In another report out Thursday, Re/Max said the existing home market in cities neighbouring Toronto is getting a huge bump in activity and price — an affect also seen in Vancouver and the surrounding area. Over the past year, average prices have climbed 10 per cent in Hamilton-Burlington and 14 per cent in Barrie.
“People are starting to drive to their affordable mortgage. They drive until they say ‘I can afford to live here,'” said Charlotte Zawada, president of the Kitchener-Waterloo Association of Realtors. March detached home sales climbed 11.2 per cent in her region from a year earlier, while average prices were up 9.2 per cent during the same period.
She says there is migration happening into the region from Toronto, and many realtors in Kitchener-Waterloo are getting referrals from the GTA.
Bryan Tuckey, chief of BILD, said supply constraints — caused, he maintains, by provincial policy — are leading to an imbalance and rising prices. “Our region has record-low levels of new detached homes available for sale, which drives up prices and reduces housing choice for consumers,” he said.
BILD said 905 detached homes sold in March, down nine per cent from a year earlier and three per cent below the 10-year average for the month. As of March 31, there were only 1,634 new detached homes available for sale across the GTA, which compares with inventory of 11,149 detached homes 10 years earlier.
A $1-million average price for new detached home is not something Brian Johnston, chief operating officer of Mattamy Homes, thought he would see in his lifetime, but he says there is just so little product available in the Toronto region, which he is increasingly likening to Vancouver.
“Never, never, never did I though we would get here,” said Johnston, whose firm is also selling homes in the Kitchener region. “The thing is, the same house that we sell in Kitchener is $180,000 less than in Milton (already 40 kilometres west of downtown Toronto).”
Johnston says what is happening is people working in the west end of the GTA will look to the Kitchener-Waterloo region for something affordable with prices starting in the $400,000-range for a townhouse. He says younger multi-ethnic families are moving into the area.
“People want the single family home and the lease-preferred option is the high-rise home,” he said.
Prices in the high-rise market continue to increase, but not nearly as fast.

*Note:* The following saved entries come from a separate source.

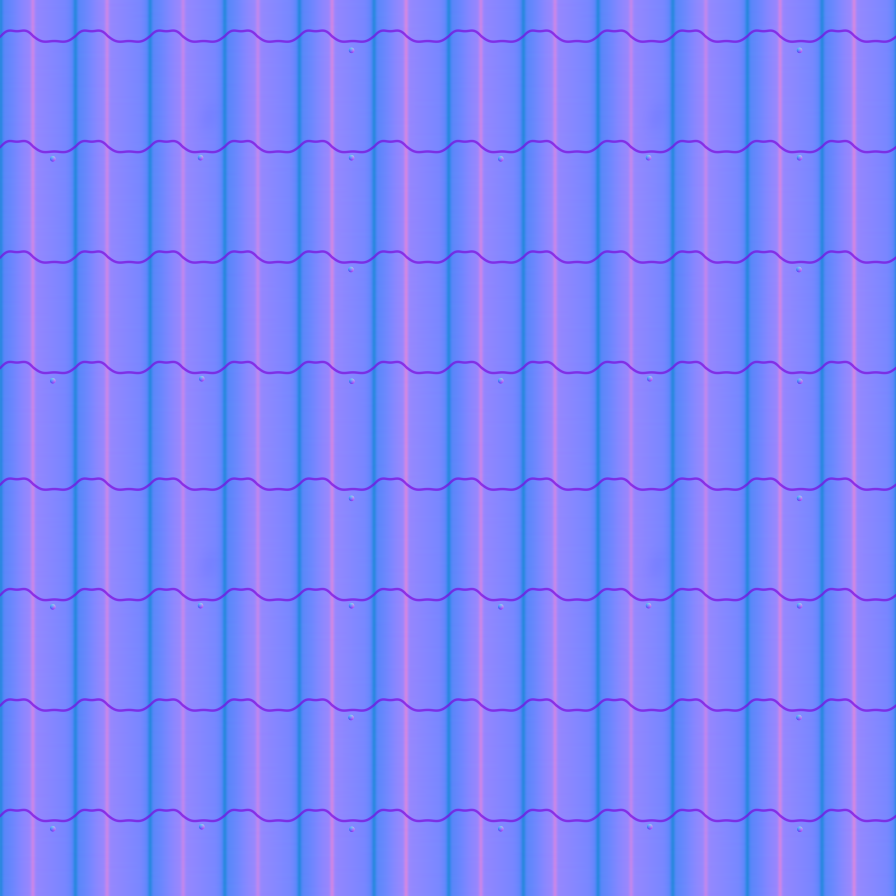
Give the GLSL for this texture map, as a WebGL 2 fragment shader.

```glsl
#version 300 es
precision highp float;

uniform vec2 u_resolution;
out vec4 fragColor;

const float PI = 3.14159265;
const vec2 GRID = vec2(12.0, 8.0);    // tiles across and down
const vec2 PERIOD = vec2(6.0, 4.0);   // tiles before the variation repeats
const float RIDGE = 0.435;            // ridge position inside a tile
const float LIP_HEIGHT = 0.0062;
const float LIP_HALF_WIDTH = 0.0014;
const float SCREW_RADIUS = 0.0031;

float hash(vec2 cell, float seed) {
    vec2 p = mod(cell, PERIOD) + seed;
    return fract(sin(dot(p, vec2(127.1, 311.7))) * 4375.85);
}

float bump(float x, float width) {
    return exp(-x * x / (width * width));
}

// Height of the overlapping lip: crest left of the ridge, trough right of it
float lipWave(float x) {
    float u = fract(x);
    float side = u < RIDGE ? 1.0 : -1.0;
    float a = PI * (u < RIDGE ? u / RIDGE : (u - RIDGE) / (1.0 - RIDGE));
    return LIP_HEIGHT * side * (sin(a) + 0.22 * sin(3.0 * a)) / 0.88;
}

// Sideways tilt across one tile
float tileTilt(float u, float ridge, float ridgeGain) {
    float a = u / ridge;
    float b = (u - ridge) / (1.0 - ridge);
    float rise = mix(-0.30, 0.20, smoothstep(0.0, 1.0, a));
    float fall = mix(0.20, -0.14, b) - 0.16 * smoothstep(0.75, 1.0, b);
    float valley = bump(min(u, 1.0 - u), 0.032);
    return (u < ridge ? rise : fall) + ridgeGain * bump(u - ridge, 0.03) - 0.36 * valley;
}

// Domed screw head: xy is its tilt, z its coverage
vec3 screw(vec2 offset, float radius, float pixel) {
    vec2 q = offset / radius;
    float soft = pixel / radius * 0.6;
    float cover = 1.0 - smoothstep(1.0 - soft, 1.0 + soft, length(q));
    return vec3(q * 0.6, cover);
}

// Faint horizontal streaks from wrapping sines
float streaks(vec2 uv, float phase) {
    float s = sin(2.0 * PI * (90.0 * uv.y + 2.0 * uv.x) + phase);
    s += sin(2.0 * PI * (146.0 * uv.y - 4.0 * uv.x) + 3.0 * phase);
    return s * sin(2.0 * PI * (14.0 * uv.y + 6.0 * uv.x));
}

void main() {
    vec2 uv = gl_FragCoord.xy / u_resolution;
    float pixel = 1.0 / min(u_resolution.x, u_resolution.y);
    float x = uv.x * GRID.x - 0.01;
    float column = floor(x);
    float u = x - column;

    // Nearest lip, with slightly uneven row spacing
    float row = round(uv.y * GRID.y - 0.698);
    float lipY = (row + 0.719 - 0.0139 * mod(row, PERIOD.y)) / GRID.y;
    float above = uv.y - lipY - lipWave(x);
    vec2 tile = vec2(column, above > 0.0 ? row : row - 1.0);

    // Tile surface with small differences between tiles
    float ridge = RIDGE + 0.024 * (hash(vec2(column, 0.0), 3.0) - 0.5);
    float ridgeGain = 0.28 + 0.14 * hash(vec2(column, 1.0), 7.0);
    vec2 tilt = vec2(tileTilt(u, ridge, ridgeGain), 0.06);
    tilt += 0.022 * (vec2(hash(tile, 11.0), hash(tile, 17.0)) - 0.5);
    tilt.y += 0.004 * streaks(uv, 2.0 * PI * hash(tile, 23.0));

    // Shallow dent on one tile of each block
    vec2 dent = vec2(u - 0.78, (uv.y - lipY) * GRID.y - 0.26);
    float isDented = float(mod(column, PERIOD.x) == 2.0 && mod(row, PERIOD.y) == 2.0);
    tilt -= 0.045 * isDented * bump(dent.x - 0.3 * dent.y, 0.14) * bump(dent.y, 0.13);

    // Screws: three per block on even rows, one on odd rows
    float blockColumn = mod(column, PERIOD.x);
    bool hasScrew = mod(row, 2.0) == 0.0 ? mod(blockColumn, 2.0) == 0.0 : blockColumn == 4.0;
    vec2 jitter = vec2(hash(tile, 29.0), hash(tile, 31.0)) - 0.5;
    vec2 screwAt = vec2(0.69, -0.112) + vec2(0.03, 0.03) * jitter;
    vec2 offset = vec2(u, (uv.y - lipY) * GRID.y) - screwAt;
    vec3 head = screw(offset / GRID, SCREW_RADIUS, pixel);
    tilt = mix(tilt, tilt * 0.5 + head.xy, head.z * float(hasScrew));

    // Lip edge facing down the roof
    float slope = (lipWave(x + 0.01) - lipWave(x - 0.01)) * GRID.x / 0.02;
    float lipDistance = abs(above) / sqrt(1.0 + slope * slope);
    float soft = max(pixel * 0.6, 0.0008);
    float lip = 1.0 - smoothstep(LIP_HALF_WIDTH - soft, LIP_HALF_WIDTH + soft, lipDistance);
    tilt = mix(tilt, vec2(tilt.x * 0.3 - 0.03, -0.62), lip);

    // Encode the unit normal as colour
    float facing = sqrt(max(0.0, 1.0 - dot(tilt, tilt)));
    fragColor = vec4(0.5 + 0.5 * vec3(tilt, facing), 1.0);
}
```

The average price of a new high-rise home increased two per cent from March 2015, to $459,231. On a price-per-square-foot basis, prices were up four per cent during the period, to $582.
Douglas Porter, chief economist with Bank of Montreal, is not sure people will be convinced to make that transition into condominiums instead of the detached home, although some spillover probably saved the high-rise market from collapsing.
“There doesn’t appear to be any surge in supply coming (for detached homes), maybe not even in our lifetime,” Porter said. “I’m not sure the imbalance will ever turn around.”
Porter said government policy might be the only thing that could cool down the market, but noted that since 2008 there have been five separate moves from the federal government to slow the market. He added it’s unclear how a crackdown on foreign ownership of housing, a move some have called for, would impact the market, since the data on overseas ownership are unclear.
Cam Forbes, the general manager and broker of Re/Max Realtron Realty Inc., said demand is actually driving Toronto realtors to look for opportunities in neighbouring municipalities — a situation prompting his brokerage to expand into Newmarket, about 55 kilometres north of Toronto.
“Our greatest growth is in that office,” said Forbes, whose firm has eight locations in the GTA. “For the first time in a long time there really is a shortage of inventory in the 905 (suburbs).”
*Garry Marr, MORTGAGES & REAL ESTATE, April 21, 2016. http://business.financialpost.com/personal-finance/